The Georgia Museum of Natural History will reopen Sept. 15 after being closed for extensive renovations for more than 10 months. It opens at 6 p.m. with a free and public reception for the new exhibition Lost Species, Visions of Landscapes Past, which feature a discussion by landscape artist Philip Juras, whose paintings are included in the exhibition, and a short reading by nature writer Dorinda Dallmeyer, director of UGA’s Environmental Ethics Certificate Program.
Lost Species, Visions of Landscapes Past explores historic Southern landscapes and the species that inhabited them. It features specimens of long-lost, iconic species such as the Ivory-billed Woodpecker, Carolina Parakeet and Passenger Pigeon as well as Juras’ paintings of pre-settlement Southeastern landscapes.
“The blending of Philip’s celebrated art with objects from the museum’s collections will allow the visitor to imagine how the world appeared when these now-extinct species inhabited the Southern landscape,” said Bud Freeman, director of the museum and senior public service associate in the Odum School of Ecology. “The exhibition of these rare specimens, some from the museum’s own collection and several on loan from the Ohio State Museum of Natural History, is a unique opportunity for the public to view important materials of our natural heritage.
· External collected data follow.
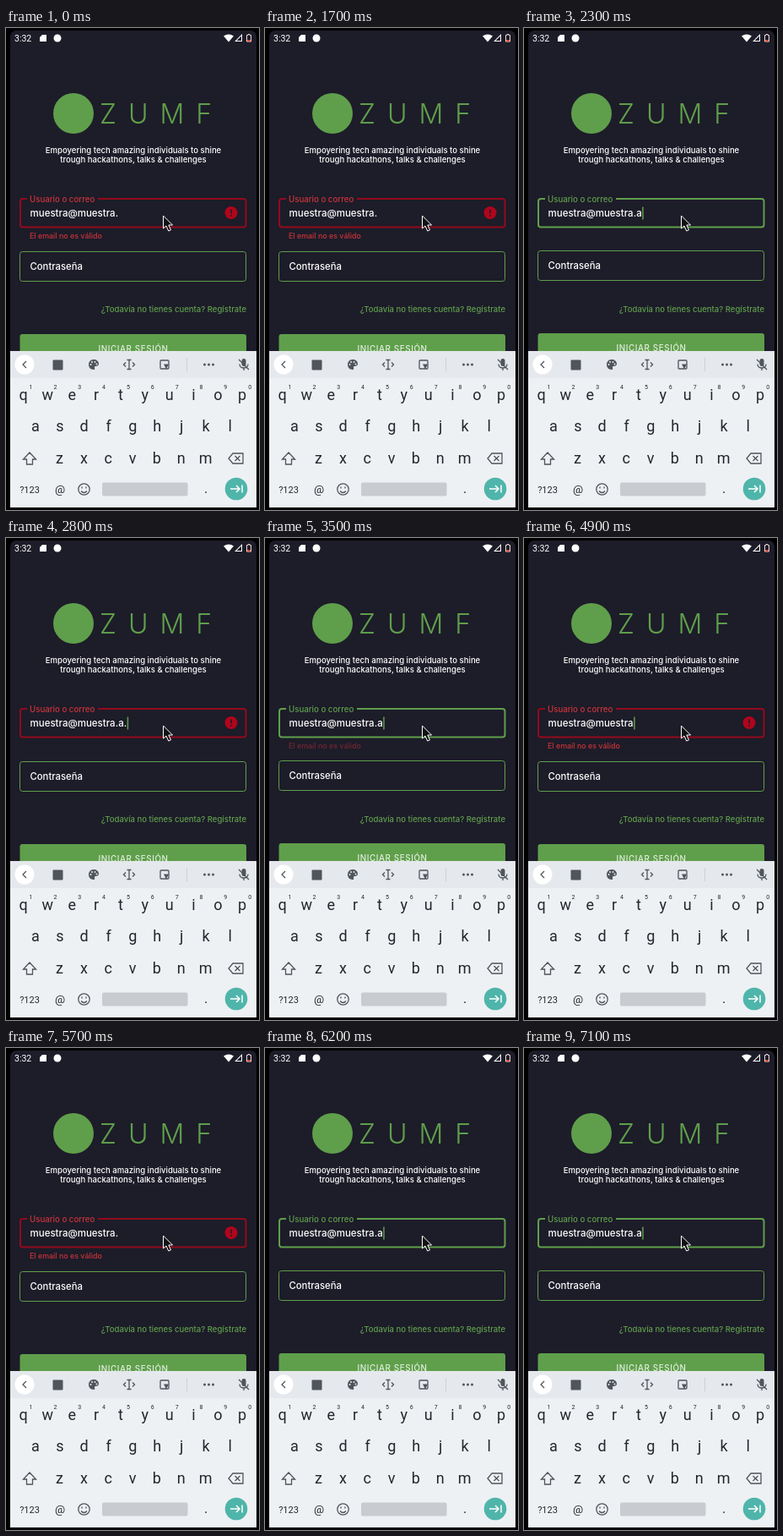
An HTML page for the animation above (7200 ms loop, 300 px wide and 570 px high).

```html
<!DOCTYPE html>
<html lang="es">
<head>
<meta charset="utf-8">
<style>
  html, body { margin: 0; width: 100%; height: 100%; overflow: hidden; background: #000; }
  svg { display: block; width: 300px; height: 570px; }
  .app { font-family: Inter, "Open Sans", sans-serif; font-weight: 500; fill: #fff; }
  .green { fill: #5f9f4b; }
  .mid { text-anchor: middle; }
  .line { fill: none; stroke: #5f9f4b; }
  .keys { font-family: Roboto, sans-serif; text-anchor: middle; fill: #23272c; }
  .icon { fill: none; stroke: #50555b; stroke-width: 1.3; }
</style>
</head>
<body>
<svg viewBox="0 0 300 570">
  <defs><clipPath id="screen"><path d="M5 567V10a7 7 0 0 1 7-7H290a7 7 0 0 1 7 7V567z"/></clipPath></defs>
  <g clip-path="url(#screen)">
    <rect width="300" height="570" fill="#1d1c29"/>

    <!-- status bar -->
    <text x="10" y="15.5" font-family="Roboto, sans-serif" font-size="10.5" fill="#fff">3:32</text>
    <path d="M43 8h5v8h-8v-5z" fill="#fff"/>
    <circle cx="61" cy="12" r="4.5" fill="#fff"/>
    <path d="M258 9.5q6-4 12 0l-6 7zM280 7v9h-9z" fill="#fff"/>
    <path d="M273.5 15h5.5V9.5z" fill="#1d1c29"/>
    <path d="M285.5 8.5h1.5v-1h2v1h1.500v7.5h-5z" fill="none" stroke="#f1d9d6"/>
    <path d="M286 14h4v2h-4z" fill="#e0523f"/>

    <!-- header -->
    <g class="app">
      <circle class="green" cx="80" cy="101" r="24"/>
      <text class="green" x="111" y="113" font-size="32" font-weight="300" letter-spacing="14">ZUMF</text>
      <g class="mid" font-size="9.55">
        <text x="151" y="148">Empoyering tech amazing individuals to shine</text>
        <text x="151" y="158.500">trough hackathons, talks &amp; challenges</text>
      </g>
    </g>

    <!-- form -->
    <g class="app">
      <path id="border" class="line" stroke-width="2" d="M25 202H20a3 3 0 0 0-3 3V232.500a3 3 0 0 0 3 3H281.500a3 3 0 0 0 3-3V205a3 3 0 0 0-3-3H109"/>
      <text id="label" x="28" y="205.500" font-size="9.7">Usuario o correo</text>
      <text id="email" x="28.500" y="222.500" font-size="11.500"></text>
      <rect id="caret" y="211.500" width="1.500" height="15" class="green"/>
      <g id="alert">
        <circle cx="267" cy="218.500" r="7.500" fill="#b0051c"/>
        <path d="M267 214.500v5M267 221v1.700" stroke="#1d1c29" stroke-width="1.600"/>
      </g>
      <text id="error" x="28" y="248.500" font-size="8.900" fill="#c9343a">El email no es válido</text>
      <text class="green" x="285" y="335.500" font-size="9.550" text-anchor="end">¿Todavía no tienes cuenta? Regístrate</text>
      <g id="lower">
        <rect class="line" x="16.500" y="264.500" width="268" height="35" rx="3"/>
        <text x="28.500" y="285.500" font-size="11.300">Contraseña</text>
        <rect class="green" x="16.500" y="362" width="268.500" height="36" rx="3"/>
        <text class="mid" x="151" y="382.500" font-size="9.800" letter-spacing=".6" fill="#e3eedf">INICIAR SESIÓN</text>
      </g>
    </g>

    <!-- keyboard -->
    <rect y="382" width="300" height="188" fill="#eef1f4"/>
    <rect y="382" width="300" height="32" fill="#e5e8ec"/>
    <circle cx="22" cy="398" r="11.500" fill="#fff"/>
    <path d="M24 394l-4 4 4 4" class="icon"/>
    <rect x="55.500" y="392.500" width="12" height="12" rx="1" fill="#50555b"/>
    <path d="M104 392c-8 0-8 12 0 12 2 0 1-2 1-3 0-2 5 0 5-4 0-3-3-5-6-5z" fill="#50555b"/>
    <g fill="#e5e8ec"><circle cx="100.500" cy="398" r="1"/><circle cx="102" cy="395" r="1"/><circle cx="105.500" cy="395" r="1"/><circle cx="107.500" cy="397.500" r="1"/></g>
    <path class="icon" d="M143.500 392.500h5M146 392.500v11M143.500 403.500h5M142 395.500l-2.500 2.500 2.500 2.500M150 395.500l2.500 2.500-2.500 2.500"/>
    <rect class="icon" x="183" y="393" width="10" height="10" rx="1"/>
    <path d="M187 397.500h6l-3 6z" fill="#50555b"/>
    <path d="M214.500 390v16" stroke="#cdd1d5"/>
    <g fill="#50555b"><circle cx="235.500" cy="398" r="1.500"/><circle cx="240.500" cy="398" r="1.500"/><circle cx="245.500" cy="398" r="1.500"/></g>
    <rect x="279.500" y="391" width="5" height="9" rx="2.500" fill="#50555b"/>
    <path class="icon" d="M277 397.500c0 6 10 6 10 0M282 402v3M276 392l12 12"/>

    <g id="keys" class="keys">
      <text x="28" y="549.500" font-size="11">?123</text>
      <text x="64" y="550" font-size="13.500">@</text>
      <text x="237" y="550" font-size="16">.</text>
    </g>
    <path class="icon" d="M28 502l7.500 8h-4v6h-7v-6h-4zM269 503h12v12h-12l-5-6zM271.500 506l6 6M277.500 506l-6 6"/>
    <circle class="icon" cx="92.500" cy="545.500" r="6.700"/>
    <path class="icon" d="M89 547.500q3.500 4 7 0M90 542.500v2M95 542.500v2"/>
    <rect x="114" y="537.500" width="101.500" height="16" rx="2" fill="#c8cbcf"/>
    <circle cx="273" cy="545" r="13.300" fill="#4fb5aa"/>
    <path d="M266 545h11M273 541l4 4-4 4M280 540.500v9" fill="none" stroke="#fff" stroke-width="1.500"/>
  </g>

  <path d="M186.500 222v15l3.500-3 2.700 6 2.800-1.200-2.700-5.800h4.700z" fill="#111" stroke="#fff"/>
</svg>

<script>
const LOOP = 7200, BLINK = 500, FADE = 200;
const RED = '#930a1c', LABEL_RED = '#c9343a', GREEN = '#5f9f4b';
const $ = id => document.getElementById(id);

// [start of caret blink, what follows the base text, valid]
const edits = [
  [100, '.', false], [2000, '.a', true], [2800, '.a.', false], [3400, '.a', true],
  [3900, '.', false], [4600, '', false], [5200, '.', false], [5800, '.a', true]
];

function key(x, y, size, char) {
  const t = document.createElementNS('http://www.w3.org/2000/svg', 'text');
  t.setAttribute('x', x);
  t.setAttribute('y', y);
  t.setAttribute('font-size', size);
  t.textContent = char;
  $('keys').append(t);
}
[['qwertyuiop', 20.5, 439.5], ['asdfghjkl', 35, 476.5], ['zxcvbnm', 63.5, 514.5]].forEach(([row, x, y], r) =>
  [...row].forEach((char, i) => {
    key(x + i * 28.85, y, 18, char);
    if (r === 0) key(x + 9 + i * 28.85, 427, 7, (i + 1) % 10);
  }));

function draw(now) {
  const t = now % LOOP;
  let n = 0;
  while (n + 1 < edits.length && t >= edits[n + 1][0]) n++;
  const [start, tail, valid] = edits[n];
  const switched = n > 0 && edits[n - 1][2] !== valid;
  const fade = switched ? Math.min(1, (t - start) / FADE) : 1;

  $('email').textContent = 'muestra@muestra' + tail;
  $('caret').setAttribute('x', 29 + $('email').getComputedTextLength());
  $('caret').style.opacity = Math.floor((t - start) / BLINK) % 2 === 0 ? 1 : 0;
  $('border').style.stroke = valid ? GREEN : RED;
  $('label').style.fill = valid ? GREEN : LABEL_RED;
  $('alert').style.opacity = valid ? 0 : 1;
  $('error').style.opacity = valid ? 1 - fade : fade;
  $('lower').setAttribute('transform', `translate(0 ${valid ? -1 : 0})`);
}

const origin = performance.now();
function tick() {
  draw(performance.now() - origin);
  requestAnimationFrame(tick);
}
tick();
</script>
</body>
</html>
```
We felt it was important to create a special exhibit to celebrate the opening of the new gallery and welcome the community back to the museum.”
The GMNH is in the Natural History Building, which is located at the corner of East Campus Road and Cedar Street.